 [fik´sah-tiv]
an agent used in preserving a histologic or pathologic specimen so as to maintain the normal structure of its constituent elements.

fix·a·tive

(fik'să-tiv),
1. Serving to fix, bind, or make firm or stable.
See also: fluid, solution.
2. A substance used for the preservation of gross and histologic specimens of tissue, or individual cells, usually by denaturing and precipitating or cross-linking the protein constituents.
See also: fluid, solution.

fixative

(fĭk′sə-tĭv)
n.
Something that fixes, protects, or preserves, especially:
a. A liquid preservative applied to artwork, such as watercolor paintings or charcoal drawings.
b. A solution used to preserve and harden fresh tissue for microscopic examination.
c. A liquid mixed with perfume to prevent rapid evaporation.

fix′a·tive adj.

fix·a·tive

(fik'să-tiv)
1. Serving to fix, bind, or make firm or stable.
2. A substance used for the preservation of gross and histologic specimens of tissue, or individual cells, usually by denaturing and precipitating or cross-linking the protein constituents.
See also: fluid, solution

fix·a·tive

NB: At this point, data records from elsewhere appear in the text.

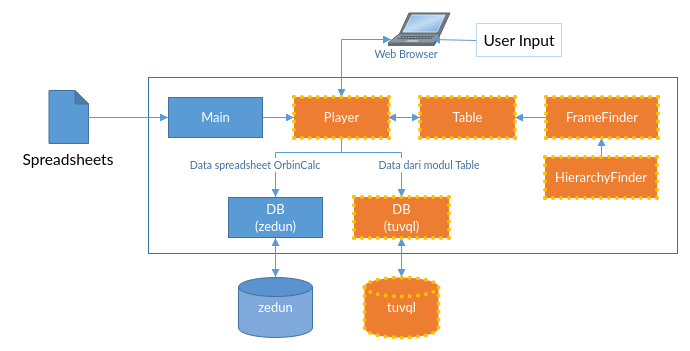
<!DOCTYPE html>
<html lang="id">
<head>
<meta charset="utf-8">
<title>Module architecture</title>
<style>
:root {
  --blue: #5b9bd5;
  --blue-edge: #41719c;
  --line: #5b9bd5;
  --frame: #2e75b0;
  --orange: #ed7d31;
  --dot: #ffc000;
  --label: #41719c;
  --input-edge: #bdd7ee;
}
* { box-sizing: border-box; }
html, body { margin: 0; overflow: hidden; }
.diagram {
  position: relative;
  width: 690px;
  height: 351px;
  overflow: hidden;
  background: #fff;
  font: 13px/17px Lato, "Open Sans", sans-serif;
}
.drawing { position: absolute; inset: 0; }
.system {
  position: absolute;
  left: 148px; top: 77px;
  width: 530px; height: 177px;
  border: 1px solid var(--frame);
}
.node {
  position: absolute;
  display: flex;
  align-items: center;
  justify-content: center;
  width: 95px; height: 41px;
  text-align: center;
  color: #fff;
}
.module { background: var(--blue); border: 1px solid var(--blue-edge); }
.new-module { background: var(--orange); outline: 4px dotted var(--dot); outline-offset: -2px; }
.main { left: 168px; top: 97px; }
.player { left: 294px; top: 97px; }
.table { left: 420px; top: 97px; }
.frame-finder { left: 546px; top: 97px; width: 112px; }
.hierarchy-finder { left: 545px; top: 157px; width: 112px; }
.cache-db { left: 228px; top: 197px; }
.sql-db { left: 354px; top: 197px; }
.cache-store { left: 228px; top: 287px; }
.sql-store { left: 354px; top: 287px; }
.user-input {
  left: 476px; top: 23px;
  width: 86px; height: 34px;
  border: 1px solid var(--input-edge);
  color: #000;
  font-size: 15.5px;
}
.caption {
  position: absolute;
  transform: translateX(-50%);
  white-space: nowrap;
  color: var(--label);
  font-size: 10.6px;
  line-height: 14px;
}
.browser-caption { left: 406px; top: 47px; }
.sheet-data { left: 255px; top: 158px; }
.table-data { left: 429px; top: 158px; }
.source-caption { left: 68px; top: 149px; color: #000; font-size: 15.5px; line-height: 20px; }
</style>
</head>
<body>
<main class="diagram">
  <div class="system"></div>

  <svg class="drawing" width="690" height="351" viewBox="0 0 690 351" aria-hidden="true">
    <defs>
      <marker id="arrow" markerUnits="userSpaceOnUse" markerWidth="8" markerHeight="8" refX="8" refY="4" orient="auto-start-reverse">
        <polygon points="0,0 8,4 0,8" fill="#5b9bd5"/>
      </marker>
      <linearGradient id="screen" x1="0" y1="0" x2="1" y2="1">
        <stop offset="0" stop-color="#7fb2e2"/>
        <stop offset=".5" stop-color="#c3dcf3"/>
        <stop offset="1" stop-color="#6ba3da"/>
      </linearGradient>
    </defs>

    <g id="spreadsheet-file" stroke="#41719c" stroke-linejoin="round">
      <path d="M49 90.5H75L88.500 104V143.500H49Z" fill="#5b9bd5"/>
      <path d="M75 90.500V104H88.500Z" fill="#4a7eae"/>
    </g>

    <g id="laptop" stroke-linejoin="round">
      <polygon points="409,13 450,13 440,35 399,35" fill="#6f7a84" stroke="#59636c"/>
      <polygon points="412,15 445,15 437,32 403,32" fill="url(#screen)" stroke="#e1ebf4" stroke-width=".8"/>
      <polygon points="399,34 440,34 434,43 388,43" fill="#8d969e" stroke="#626c75"/>
      <polygon points="401,36 435,36 431,39 397,39" fill="#59636c"/>
      <path d="M399 37.500H433" stroke="#aab2b9" stroke-width=".8" stroke-dasharray="2 1"/>
      <polygon points="408,40 419,40 417,42 405,42" fill="#b9c0c6"/>
      <polygon points="388,43 434,43 434,46 388,46" fill="#646e77"/>
      <polygon points="434,43 440,34 440,37 434,46" fill="#4e5860"/>
    </g>

    <g id="connections" fill="none" stroke="#5b9bd5" marker-end="none">
      <path d="M88 117.500H168" marker-end="url(#arrow)"/>
      <path d="M262 117.500H294" marker-end="url(#arrow)"/>
      <path d="M388 117.500H420" marker-start="url(#arrow)" marker-end="url(#arrow)"/>
      <path d="M546 117.500H515" marker-end="url(#arrow)"/>
      <path d="M601.500 157V138" marker-end="url(#arrow)"/>
      <path d="M341.500 97V39.500H391" marker-start="url(#arrow)" marker-end="url(#arrow)"/>
      <path d="M476 40.500L432 39.500" marker-end="url(#arrow)"/>
      <path d="M341.500 138V152.500H275.500V158M275.500 172V197" marker-end="url(#arrow)"/>
      <path d="M341.500 152.500H401.500V158M401.500 172V197" marker-end="url(#arrow)"/>
      <path d="M275.500 238V277" marker-start="url(#arrow)" marker-end="url(#arrow)"/>
      <path d="M401.500 238V277" marker-start="url(#arrow)" marker-end="url(#arrow)"/>
    </g>

    <g id="cache-cylinder" stroke="#41719c">
      <path d="M238.500 287V328A37 9.500 0 0 0 312.500 328V287Z" fill="#7ea9da"/>
      <ellipse cx="275.500" cy="287" rx="37" ry="9.500" fill="#5b93cf"/>
    </g>

    <g id="sql-cylinder">
      <path d="M364.500 287A37 9.500 0 0 1 438.500 287V328A37 9.500 0 0 1 364.500 328Z" fill="#ed7d31"/>
      <g fill="none" stroke="#ffc000" stroke-width="4" stroke-linecap="round" stroke-dasharray="0 8">
        <path d="M364.500 287A37 9.500 0 0 1 438.500 287V328A37 9.500 0 0 1 364.500 328Z"/>
        <path d="M364.500 287A37 9.500 0 0 0 438.500 287"/>
      </g>
    </g>
  </svg>

  <div class="caption source-caption">Spreadsheets</div>
  <div class="caption browser-caption">Web Browser</div>
  <div class="node user-input">User Input</div>

  <div class="node module main">Main</div>
  <div class="node new-module player">Player</div>
  <div class="node new-module table">Table</div>
  <div class="node new-module frame-finder">FrameFinder</div>
  <div class="node new-module hierarchy-finder">HierarchyFinder</div>

  <div class="caption sheet-data">Data spreadsheet OrbinCalc</div>
  <div class="caption table-data">Data dari modul Table</div>

  <div class="node module cache-db">DB<br>(zedun)</div>
  <div class="node new-module sql-db">DB<br>(tuvql)</div>
  <div class="node cache-store">zedun</div>
  <div class="node sql-store">tuvql</div>
</main>
</body>
</html>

(fik'să-tiv)
1. Serving to fix, bind, or make firm or stable.
2. A substance used for the preservation of gross and histologic specimens.
References in periodicals archive ?
While removal of excess fixative from specimens before dehydration and subsequent processing is not uncommon, little evidence is available concerning downstream analytic effects of such treatment.
SUMMARY: The effect of the fixatives: 10% formol saline, Carnoy's fluid, Zenker's fluid, Helly's fluid and Bouin's fluid on the staining ability of the extracts of Pterocarpus osun (P.
Historically, several fixatives for light microscopy have been used, and some are favored today because of their ability to preserve certain morphologic features of interest.
Mousse continues to be a viable product category and Kao researchers have, interestingly, described foams comprising any cationic polymer and any aqueous thickening polymer in combination with volatile and non-volatile silicones and fixative polymers give good foam, good cracking sound when the foam collapses and good hold properties on the hair.
Gels formulated with Maltodextrin/VP copolymer feature equivalent fixative polymer performance as compared to gels based on market-leading synthetic polymers, thereby allowing the development of more naturally derived gels and styling products without compromise on performance or product aesthetic properties.
The standard fixative for tissue destined for light microscopy analyses is 4% formaldehyde, which is used interchangeably with 10% neutral buffered formalin, 10% buffered formalin phosphate (Fisher Chemical, https://www.
To determine the effect of different tissue fixatives on PTEN immunostaining, we used benign 7 mm cores of prostate tissue from 5 different radical prostatectomy specimens that were fixed in Bouin fixative, Hollande fixative, or 10% NBF for 12 hours prior to processing and immunostaining (Figure 2, F through N).
The cell block is prepared from the liquid fixative deposit by adding equal amount of cell block fixative (10% formalin and 95% alcohol), got during MLBC procedure.
First, the fixative penetrates the tissue by diffusion and accumulates in the tissue.
The goal of incubation in a fixative solution is to maintain the structures of the samples as in living conditions.
* Eraser pencils, blending stumps, brushes, kneaded erasers, spray fixative.
In hair care, Ashland supplies the major fixative, styling, polyelectrolyte complexes and conditioning polymers utilized in leave-on and rinse-out systems, making the company a one-stop resource for expertise in the performance and application of these technologies.